--- Task brief ---
Lines, not repeats, are what count: give the number of lines below that hold "popstate", and nothing more.

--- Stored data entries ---
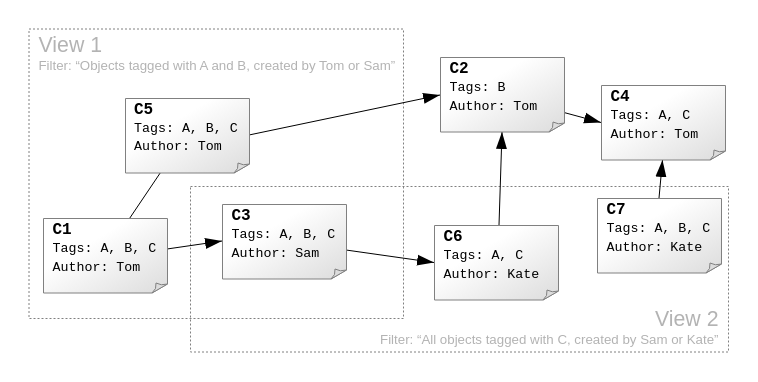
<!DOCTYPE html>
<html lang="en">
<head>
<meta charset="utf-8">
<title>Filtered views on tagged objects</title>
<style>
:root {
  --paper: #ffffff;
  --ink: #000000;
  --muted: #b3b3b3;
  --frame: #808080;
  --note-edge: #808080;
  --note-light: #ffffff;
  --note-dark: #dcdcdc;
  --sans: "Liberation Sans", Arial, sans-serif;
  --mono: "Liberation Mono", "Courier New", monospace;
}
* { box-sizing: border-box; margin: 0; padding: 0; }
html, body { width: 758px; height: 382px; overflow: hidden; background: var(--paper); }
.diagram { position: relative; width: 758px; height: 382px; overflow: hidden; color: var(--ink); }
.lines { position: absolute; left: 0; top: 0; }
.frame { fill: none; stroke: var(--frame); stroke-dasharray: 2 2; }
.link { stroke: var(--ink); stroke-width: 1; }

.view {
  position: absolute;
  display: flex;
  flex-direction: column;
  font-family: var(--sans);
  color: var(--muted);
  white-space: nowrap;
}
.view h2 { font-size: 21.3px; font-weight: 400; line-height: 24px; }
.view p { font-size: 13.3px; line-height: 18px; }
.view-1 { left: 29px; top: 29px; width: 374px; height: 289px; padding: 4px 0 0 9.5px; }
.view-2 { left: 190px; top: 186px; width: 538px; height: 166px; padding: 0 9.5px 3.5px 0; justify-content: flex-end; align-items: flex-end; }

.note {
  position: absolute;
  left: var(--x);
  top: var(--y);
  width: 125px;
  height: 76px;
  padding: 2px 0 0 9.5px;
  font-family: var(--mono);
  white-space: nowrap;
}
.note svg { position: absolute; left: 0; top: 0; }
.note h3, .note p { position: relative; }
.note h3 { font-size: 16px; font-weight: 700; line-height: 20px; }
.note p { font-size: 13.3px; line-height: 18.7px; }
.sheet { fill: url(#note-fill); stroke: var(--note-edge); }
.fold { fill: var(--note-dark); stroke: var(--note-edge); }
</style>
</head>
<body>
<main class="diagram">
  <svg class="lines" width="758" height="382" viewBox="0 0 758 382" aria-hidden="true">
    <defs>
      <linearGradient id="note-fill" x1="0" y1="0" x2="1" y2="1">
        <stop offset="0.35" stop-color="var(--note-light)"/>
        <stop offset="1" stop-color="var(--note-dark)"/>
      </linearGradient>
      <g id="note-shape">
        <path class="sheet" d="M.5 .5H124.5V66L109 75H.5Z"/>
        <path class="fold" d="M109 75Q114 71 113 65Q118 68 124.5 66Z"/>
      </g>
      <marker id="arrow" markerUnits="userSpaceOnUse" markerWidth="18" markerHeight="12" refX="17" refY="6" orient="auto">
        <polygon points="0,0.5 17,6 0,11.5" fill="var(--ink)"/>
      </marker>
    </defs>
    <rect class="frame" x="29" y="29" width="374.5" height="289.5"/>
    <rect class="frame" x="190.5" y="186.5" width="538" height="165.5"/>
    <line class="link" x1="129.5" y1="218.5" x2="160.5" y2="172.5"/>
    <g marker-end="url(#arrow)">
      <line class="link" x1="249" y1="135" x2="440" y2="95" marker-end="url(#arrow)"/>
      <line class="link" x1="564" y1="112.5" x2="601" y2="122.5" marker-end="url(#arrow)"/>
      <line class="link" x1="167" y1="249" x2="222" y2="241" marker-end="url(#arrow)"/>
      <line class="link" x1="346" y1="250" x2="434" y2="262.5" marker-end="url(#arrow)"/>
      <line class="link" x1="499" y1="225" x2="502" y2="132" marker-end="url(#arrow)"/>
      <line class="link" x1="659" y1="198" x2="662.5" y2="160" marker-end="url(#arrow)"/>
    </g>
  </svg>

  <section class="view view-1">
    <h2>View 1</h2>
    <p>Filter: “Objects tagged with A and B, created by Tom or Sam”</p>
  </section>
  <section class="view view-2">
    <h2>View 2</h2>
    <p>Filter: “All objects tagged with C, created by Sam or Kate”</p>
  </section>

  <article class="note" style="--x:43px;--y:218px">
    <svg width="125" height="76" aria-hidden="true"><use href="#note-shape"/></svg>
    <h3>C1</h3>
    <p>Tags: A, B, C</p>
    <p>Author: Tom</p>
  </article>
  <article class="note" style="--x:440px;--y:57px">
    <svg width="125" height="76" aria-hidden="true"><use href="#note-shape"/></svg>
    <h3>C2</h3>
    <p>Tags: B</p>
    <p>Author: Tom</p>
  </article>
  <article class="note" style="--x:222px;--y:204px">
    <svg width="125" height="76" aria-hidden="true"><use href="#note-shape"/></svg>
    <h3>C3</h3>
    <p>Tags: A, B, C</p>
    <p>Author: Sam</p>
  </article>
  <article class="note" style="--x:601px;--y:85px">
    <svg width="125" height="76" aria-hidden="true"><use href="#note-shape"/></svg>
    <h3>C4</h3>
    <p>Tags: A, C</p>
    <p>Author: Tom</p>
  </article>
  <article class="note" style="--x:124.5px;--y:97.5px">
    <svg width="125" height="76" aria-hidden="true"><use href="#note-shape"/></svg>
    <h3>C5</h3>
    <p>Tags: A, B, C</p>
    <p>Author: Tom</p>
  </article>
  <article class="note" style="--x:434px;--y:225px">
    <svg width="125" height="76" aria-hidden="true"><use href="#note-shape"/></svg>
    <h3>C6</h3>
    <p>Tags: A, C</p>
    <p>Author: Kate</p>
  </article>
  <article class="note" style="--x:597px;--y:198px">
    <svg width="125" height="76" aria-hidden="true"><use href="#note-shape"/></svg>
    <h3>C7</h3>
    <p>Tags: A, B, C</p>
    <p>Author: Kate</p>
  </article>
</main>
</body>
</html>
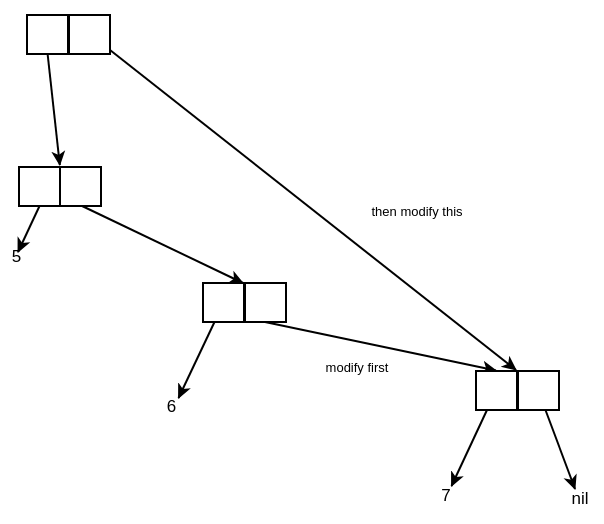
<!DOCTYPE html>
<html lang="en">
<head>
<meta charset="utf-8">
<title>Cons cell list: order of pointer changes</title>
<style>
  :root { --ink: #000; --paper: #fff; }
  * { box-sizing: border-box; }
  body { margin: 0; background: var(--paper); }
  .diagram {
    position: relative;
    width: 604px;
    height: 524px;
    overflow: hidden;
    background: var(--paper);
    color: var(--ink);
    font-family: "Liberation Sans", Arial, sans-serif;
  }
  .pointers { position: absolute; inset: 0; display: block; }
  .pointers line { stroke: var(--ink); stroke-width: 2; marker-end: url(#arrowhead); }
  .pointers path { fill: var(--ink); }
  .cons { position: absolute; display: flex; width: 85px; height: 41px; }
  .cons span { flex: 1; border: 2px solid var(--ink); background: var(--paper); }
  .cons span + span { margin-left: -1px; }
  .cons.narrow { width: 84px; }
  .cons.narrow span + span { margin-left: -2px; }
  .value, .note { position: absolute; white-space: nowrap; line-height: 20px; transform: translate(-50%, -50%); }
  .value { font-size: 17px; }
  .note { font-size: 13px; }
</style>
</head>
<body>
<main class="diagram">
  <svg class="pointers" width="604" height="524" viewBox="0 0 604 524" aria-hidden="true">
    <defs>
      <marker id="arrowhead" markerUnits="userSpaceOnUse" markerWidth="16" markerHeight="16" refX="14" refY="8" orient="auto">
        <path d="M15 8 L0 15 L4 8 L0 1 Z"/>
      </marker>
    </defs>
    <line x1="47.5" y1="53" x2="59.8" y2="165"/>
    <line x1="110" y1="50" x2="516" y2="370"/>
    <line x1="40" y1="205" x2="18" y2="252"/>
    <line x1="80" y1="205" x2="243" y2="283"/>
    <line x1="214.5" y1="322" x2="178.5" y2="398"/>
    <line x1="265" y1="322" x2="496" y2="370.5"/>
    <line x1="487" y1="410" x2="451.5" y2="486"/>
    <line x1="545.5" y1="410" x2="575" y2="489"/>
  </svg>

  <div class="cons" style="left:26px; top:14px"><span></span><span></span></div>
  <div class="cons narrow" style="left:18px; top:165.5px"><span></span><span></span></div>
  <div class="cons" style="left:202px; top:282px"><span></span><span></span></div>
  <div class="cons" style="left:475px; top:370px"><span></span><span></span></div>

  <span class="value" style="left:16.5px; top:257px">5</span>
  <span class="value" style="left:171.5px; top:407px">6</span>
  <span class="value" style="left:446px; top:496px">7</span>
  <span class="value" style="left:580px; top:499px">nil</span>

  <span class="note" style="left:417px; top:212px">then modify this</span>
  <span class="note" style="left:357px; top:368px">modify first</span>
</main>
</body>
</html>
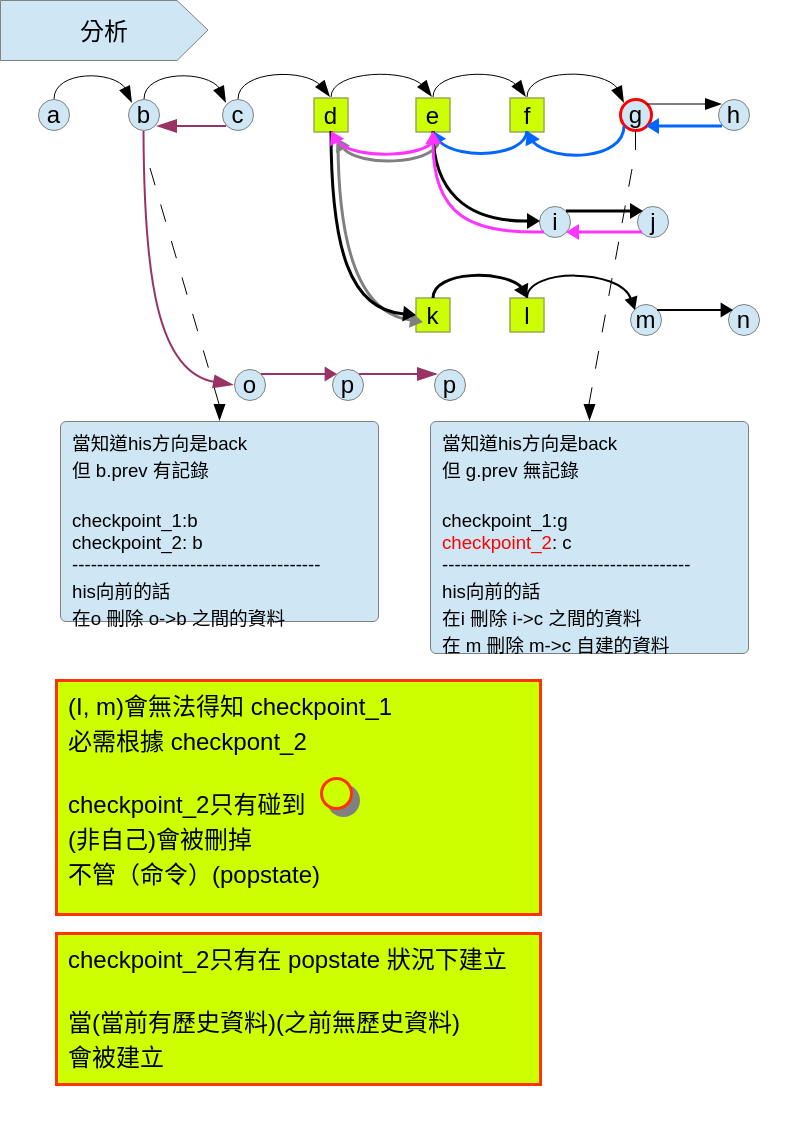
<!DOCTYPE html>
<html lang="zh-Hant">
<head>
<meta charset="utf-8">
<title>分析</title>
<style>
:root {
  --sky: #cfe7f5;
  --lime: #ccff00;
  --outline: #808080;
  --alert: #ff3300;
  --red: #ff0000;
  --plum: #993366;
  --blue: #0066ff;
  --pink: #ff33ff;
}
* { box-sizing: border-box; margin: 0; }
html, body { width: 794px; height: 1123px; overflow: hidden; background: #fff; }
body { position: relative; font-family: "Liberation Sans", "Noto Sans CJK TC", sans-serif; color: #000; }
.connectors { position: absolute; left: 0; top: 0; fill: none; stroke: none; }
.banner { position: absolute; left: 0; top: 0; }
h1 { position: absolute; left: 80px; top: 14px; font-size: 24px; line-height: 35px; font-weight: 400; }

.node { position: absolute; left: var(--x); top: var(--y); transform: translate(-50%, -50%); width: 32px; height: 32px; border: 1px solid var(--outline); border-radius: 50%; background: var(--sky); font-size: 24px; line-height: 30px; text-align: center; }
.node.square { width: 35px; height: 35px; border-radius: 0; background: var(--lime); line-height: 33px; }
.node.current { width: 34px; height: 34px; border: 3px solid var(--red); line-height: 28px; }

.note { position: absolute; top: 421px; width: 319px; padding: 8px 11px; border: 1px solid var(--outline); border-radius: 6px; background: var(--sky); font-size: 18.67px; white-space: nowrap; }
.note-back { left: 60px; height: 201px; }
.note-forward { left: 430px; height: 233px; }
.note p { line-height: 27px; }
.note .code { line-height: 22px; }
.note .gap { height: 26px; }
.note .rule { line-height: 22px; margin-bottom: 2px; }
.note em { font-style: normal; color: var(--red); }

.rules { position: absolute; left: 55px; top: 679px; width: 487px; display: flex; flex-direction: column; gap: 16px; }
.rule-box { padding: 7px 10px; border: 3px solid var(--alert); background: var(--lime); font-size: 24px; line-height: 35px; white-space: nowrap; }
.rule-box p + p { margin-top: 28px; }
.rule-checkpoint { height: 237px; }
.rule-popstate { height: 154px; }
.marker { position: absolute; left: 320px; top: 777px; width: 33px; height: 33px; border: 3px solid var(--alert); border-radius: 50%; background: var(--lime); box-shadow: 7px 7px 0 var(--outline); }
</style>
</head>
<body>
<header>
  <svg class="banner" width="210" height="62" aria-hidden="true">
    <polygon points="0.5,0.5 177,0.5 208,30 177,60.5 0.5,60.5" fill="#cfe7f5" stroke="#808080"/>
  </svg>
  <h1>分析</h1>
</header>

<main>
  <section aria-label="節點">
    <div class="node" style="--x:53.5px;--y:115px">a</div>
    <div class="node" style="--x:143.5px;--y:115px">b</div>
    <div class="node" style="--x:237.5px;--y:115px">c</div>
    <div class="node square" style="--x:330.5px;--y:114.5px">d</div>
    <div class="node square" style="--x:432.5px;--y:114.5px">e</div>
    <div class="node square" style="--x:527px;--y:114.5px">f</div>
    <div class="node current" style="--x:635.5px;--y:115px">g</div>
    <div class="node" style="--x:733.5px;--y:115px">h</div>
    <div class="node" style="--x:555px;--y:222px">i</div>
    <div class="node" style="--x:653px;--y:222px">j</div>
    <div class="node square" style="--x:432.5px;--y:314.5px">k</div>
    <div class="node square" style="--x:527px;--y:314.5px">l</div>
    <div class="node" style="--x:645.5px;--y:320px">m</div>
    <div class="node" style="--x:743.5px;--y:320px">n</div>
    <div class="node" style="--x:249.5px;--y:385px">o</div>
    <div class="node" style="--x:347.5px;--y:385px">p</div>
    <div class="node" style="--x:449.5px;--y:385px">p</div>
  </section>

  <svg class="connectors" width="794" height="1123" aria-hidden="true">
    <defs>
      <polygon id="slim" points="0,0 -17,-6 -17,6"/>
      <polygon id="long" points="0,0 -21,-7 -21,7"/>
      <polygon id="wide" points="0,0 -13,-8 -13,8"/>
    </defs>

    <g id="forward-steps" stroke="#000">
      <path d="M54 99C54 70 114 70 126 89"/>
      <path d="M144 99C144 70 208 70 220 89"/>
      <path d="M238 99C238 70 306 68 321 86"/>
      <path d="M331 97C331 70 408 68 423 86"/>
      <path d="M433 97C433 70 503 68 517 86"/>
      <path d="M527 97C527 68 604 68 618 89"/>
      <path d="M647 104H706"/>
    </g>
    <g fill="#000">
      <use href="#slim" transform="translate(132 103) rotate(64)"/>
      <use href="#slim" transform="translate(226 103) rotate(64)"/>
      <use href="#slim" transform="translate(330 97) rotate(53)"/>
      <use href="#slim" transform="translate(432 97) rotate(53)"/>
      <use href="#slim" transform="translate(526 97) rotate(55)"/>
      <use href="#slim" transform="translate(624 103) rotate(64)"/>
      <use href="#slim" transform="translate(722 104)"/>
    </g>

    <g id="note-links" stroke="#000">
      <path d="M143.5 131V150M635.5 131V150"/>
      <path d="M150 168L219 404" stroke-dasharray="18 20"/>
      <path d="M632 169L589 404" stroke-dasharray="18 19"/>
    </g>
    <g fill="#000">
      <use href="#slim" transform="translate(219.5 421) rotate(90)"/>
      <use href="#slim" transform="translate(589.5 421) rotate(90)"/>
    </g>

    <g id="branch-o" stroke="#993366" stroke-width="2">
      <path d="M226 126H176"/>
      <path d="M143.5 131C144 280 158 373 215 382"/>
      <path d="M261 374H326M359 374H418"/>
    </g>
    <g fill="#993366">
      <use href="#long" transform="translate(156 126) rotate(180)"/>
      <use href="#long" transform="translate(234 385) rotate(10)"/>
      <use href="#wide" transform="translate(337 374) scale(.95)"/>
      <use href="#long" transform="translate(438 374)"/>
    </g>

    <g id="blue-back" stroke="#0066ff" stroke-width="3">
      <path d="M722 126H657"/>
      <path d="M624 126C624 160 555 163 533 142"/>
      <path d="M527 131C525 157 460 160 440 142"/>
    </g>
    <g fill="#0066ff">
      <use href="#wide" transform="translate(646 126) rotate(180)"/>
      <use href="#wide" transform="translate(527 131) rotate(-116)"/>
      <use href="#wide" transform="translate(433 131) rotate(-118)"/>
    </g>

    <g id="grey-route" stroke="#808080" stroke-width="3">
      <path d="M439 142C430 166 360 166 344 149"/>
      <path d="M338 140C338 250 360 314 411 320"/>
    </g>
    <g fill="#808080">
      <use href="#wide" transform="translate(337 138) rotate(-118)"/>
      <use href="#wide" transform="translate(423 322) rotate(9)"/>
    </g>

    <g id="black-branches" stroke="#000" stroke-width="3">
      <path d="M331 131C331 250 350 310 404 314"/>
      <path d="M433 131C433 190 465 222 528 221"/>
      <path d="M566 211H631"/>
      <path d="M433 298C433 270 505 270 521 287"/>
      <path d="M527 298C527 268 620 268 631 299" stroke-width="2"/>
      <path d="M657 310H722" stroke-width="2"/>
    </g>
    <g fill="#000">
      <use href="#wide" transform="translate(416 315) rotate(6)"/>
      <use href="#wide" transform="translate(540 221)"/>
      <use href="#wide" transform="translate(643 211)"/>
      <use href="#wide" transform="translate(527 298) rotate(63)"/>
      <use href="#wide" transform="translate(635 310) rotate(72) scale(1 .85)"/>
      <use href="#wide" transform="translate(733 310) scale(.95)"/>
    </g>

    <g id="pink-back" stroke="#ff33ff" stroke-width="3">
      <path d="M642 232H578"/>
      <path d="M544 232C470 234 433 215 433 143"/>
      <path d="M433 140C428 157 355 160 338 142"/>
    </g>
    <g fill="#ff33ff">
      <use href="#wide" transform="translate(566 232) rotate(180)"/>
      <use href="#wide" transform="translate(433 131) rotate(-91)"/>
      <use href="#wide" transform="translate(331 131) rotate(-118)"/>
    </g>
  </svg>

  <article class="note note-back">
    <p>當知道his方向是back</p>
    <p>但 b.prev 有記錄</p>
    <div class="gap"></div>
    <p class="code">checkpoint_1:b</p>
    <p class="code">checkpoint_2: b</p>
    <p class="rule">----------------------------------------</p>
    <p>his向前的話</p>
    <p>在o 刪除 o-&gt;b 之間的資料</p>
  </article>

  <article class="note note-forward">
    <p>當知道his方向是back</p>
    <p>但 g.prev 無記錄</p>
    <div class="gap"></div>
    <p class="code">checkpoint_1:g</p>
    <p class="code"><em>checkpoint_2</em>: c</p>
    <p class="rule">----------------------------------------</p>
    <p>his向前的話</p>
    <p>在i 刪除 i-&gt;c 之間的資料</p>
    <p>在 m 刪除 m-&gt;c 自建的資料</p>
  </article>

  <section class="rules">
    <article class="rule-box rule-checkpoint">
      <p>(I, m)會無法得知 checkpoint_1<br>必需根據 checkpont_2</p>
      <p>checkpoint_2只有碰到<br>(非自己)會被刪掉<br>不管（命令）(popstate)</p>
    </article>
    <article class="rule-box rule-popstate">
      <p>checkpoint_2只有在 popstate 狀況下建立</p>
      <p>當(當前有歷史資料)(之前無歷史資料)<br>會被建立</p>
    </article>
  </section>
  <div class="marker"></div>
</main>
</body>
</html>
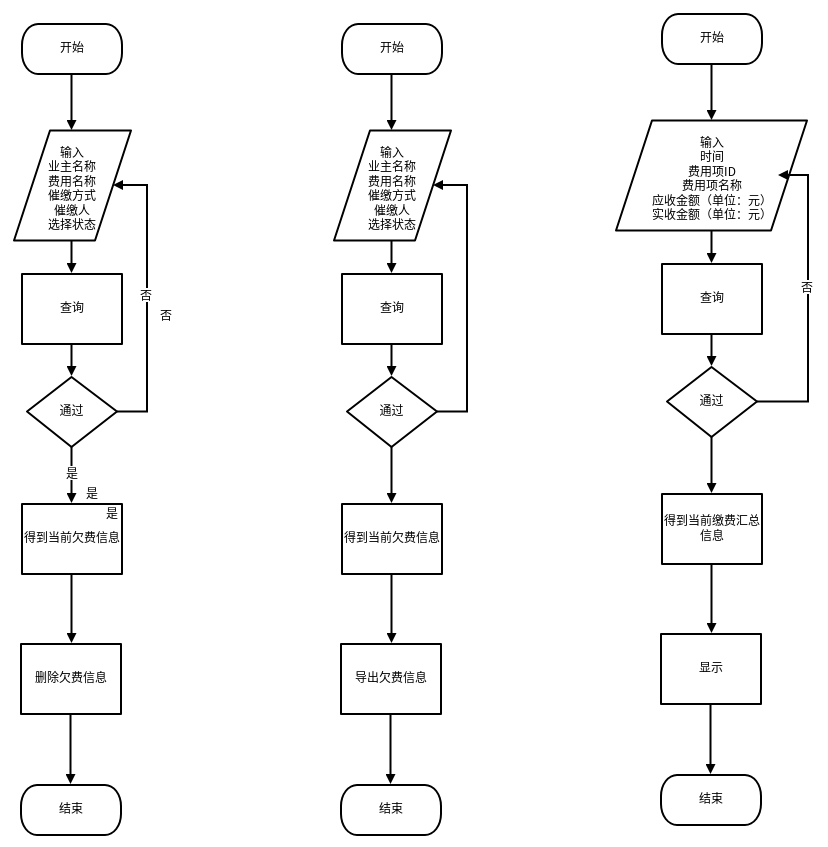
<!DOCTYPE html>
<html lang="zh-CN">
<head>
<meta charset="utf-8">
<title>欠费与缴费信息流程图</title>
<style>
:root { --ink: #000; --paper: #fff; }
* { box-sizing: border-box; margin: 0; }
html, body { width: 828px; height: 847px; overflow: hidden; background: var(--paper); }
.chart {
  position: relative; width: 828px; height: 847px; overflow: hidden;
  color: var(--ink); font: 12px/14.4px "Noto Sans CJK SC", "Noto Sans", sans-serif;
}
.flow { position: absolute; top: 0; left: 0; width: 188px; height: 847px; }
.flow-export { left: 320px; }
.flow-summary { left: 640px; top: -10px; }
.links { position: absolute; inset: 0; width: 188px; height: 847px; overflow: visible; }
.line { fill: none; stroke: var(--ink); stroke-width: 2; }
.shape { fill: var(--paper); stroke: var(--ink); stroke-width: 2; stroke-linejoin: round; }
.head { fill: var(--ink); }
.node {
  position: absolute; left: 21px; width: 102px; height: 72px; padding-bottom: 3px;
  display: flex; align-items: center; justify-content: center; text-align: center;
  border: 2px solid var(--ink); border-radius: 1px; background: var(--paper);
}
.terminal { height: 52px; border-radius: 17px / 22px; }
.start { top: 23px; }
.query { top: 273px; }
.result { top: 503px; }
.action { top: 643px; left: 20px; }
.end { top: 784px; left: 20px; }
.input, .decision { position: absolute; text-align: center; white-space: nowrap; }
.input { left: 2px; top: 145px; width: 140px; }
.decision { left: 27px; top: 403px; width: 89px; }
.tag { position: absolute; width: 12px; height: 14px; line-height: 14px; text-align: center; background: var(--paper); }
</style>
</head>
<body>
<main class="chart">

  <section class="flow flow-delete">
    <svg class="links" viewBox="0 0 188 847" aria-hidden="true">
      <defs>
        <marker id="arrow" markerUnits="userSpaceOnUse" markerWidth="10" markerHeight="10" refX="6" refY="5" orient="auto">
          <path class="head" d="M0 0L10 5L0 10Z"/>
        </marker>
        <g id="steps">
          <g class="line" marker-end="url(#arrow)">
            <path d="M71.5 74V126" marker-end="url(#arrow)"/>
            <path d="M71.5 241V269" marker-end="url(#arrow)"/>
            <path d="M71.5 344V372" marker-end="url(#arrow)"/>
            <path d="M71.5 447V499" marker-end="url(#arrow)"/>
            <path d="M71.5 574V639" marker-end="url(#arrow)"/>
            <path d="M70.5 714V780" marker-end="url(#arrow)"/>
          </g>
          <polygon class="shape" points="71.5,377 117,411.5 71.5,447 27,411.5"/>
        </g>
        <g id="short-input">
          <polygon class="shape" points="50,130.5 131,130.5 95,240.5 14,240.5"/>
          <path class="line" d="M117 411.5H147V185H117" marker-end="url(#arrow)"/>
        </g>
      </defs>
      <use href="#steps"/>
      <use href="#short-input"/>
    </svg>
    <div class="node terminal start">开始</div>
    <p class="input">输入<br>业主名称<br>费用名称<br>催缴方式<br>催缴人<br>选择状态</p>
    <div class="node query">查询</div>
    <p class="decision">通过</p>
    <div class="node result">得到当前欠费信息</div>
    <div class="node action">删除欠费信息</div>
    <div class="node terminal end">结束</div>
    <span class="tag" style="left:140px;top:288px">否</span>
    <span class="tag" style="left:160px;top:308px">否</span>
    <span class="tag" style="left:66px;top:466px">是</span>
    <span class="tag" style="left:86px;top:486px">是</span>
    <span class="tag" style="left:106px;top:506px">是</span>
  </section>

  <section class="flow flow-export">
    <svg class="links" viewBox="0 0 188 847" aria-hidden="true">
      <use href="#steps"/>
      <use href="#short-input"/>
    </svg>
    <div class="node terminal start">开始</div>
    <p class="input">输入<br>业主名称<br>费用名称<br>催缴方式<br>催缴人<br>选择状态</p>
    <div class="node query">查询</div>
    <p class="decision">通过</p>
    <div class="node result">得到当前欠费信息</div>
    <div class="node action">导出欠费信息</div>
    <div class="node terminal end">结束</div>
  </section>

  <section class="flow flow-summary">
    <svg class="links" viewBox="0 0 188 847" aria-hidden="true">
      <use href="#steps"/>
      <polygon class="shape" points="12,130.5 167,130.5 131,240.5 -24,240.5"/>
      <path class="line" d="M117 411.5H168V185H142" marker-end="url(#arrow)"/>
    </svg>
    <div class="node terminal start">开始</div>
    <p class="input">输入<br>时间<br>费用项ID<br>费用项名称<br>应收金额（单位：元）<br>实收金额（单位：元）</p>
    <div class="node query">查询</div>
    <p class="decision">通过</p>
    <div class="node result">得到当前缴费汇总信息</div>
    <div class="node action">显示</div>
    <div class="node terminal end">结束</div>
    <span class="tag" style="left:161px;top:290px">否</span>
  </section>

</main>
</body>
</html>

--- Answer for this exercise ---
4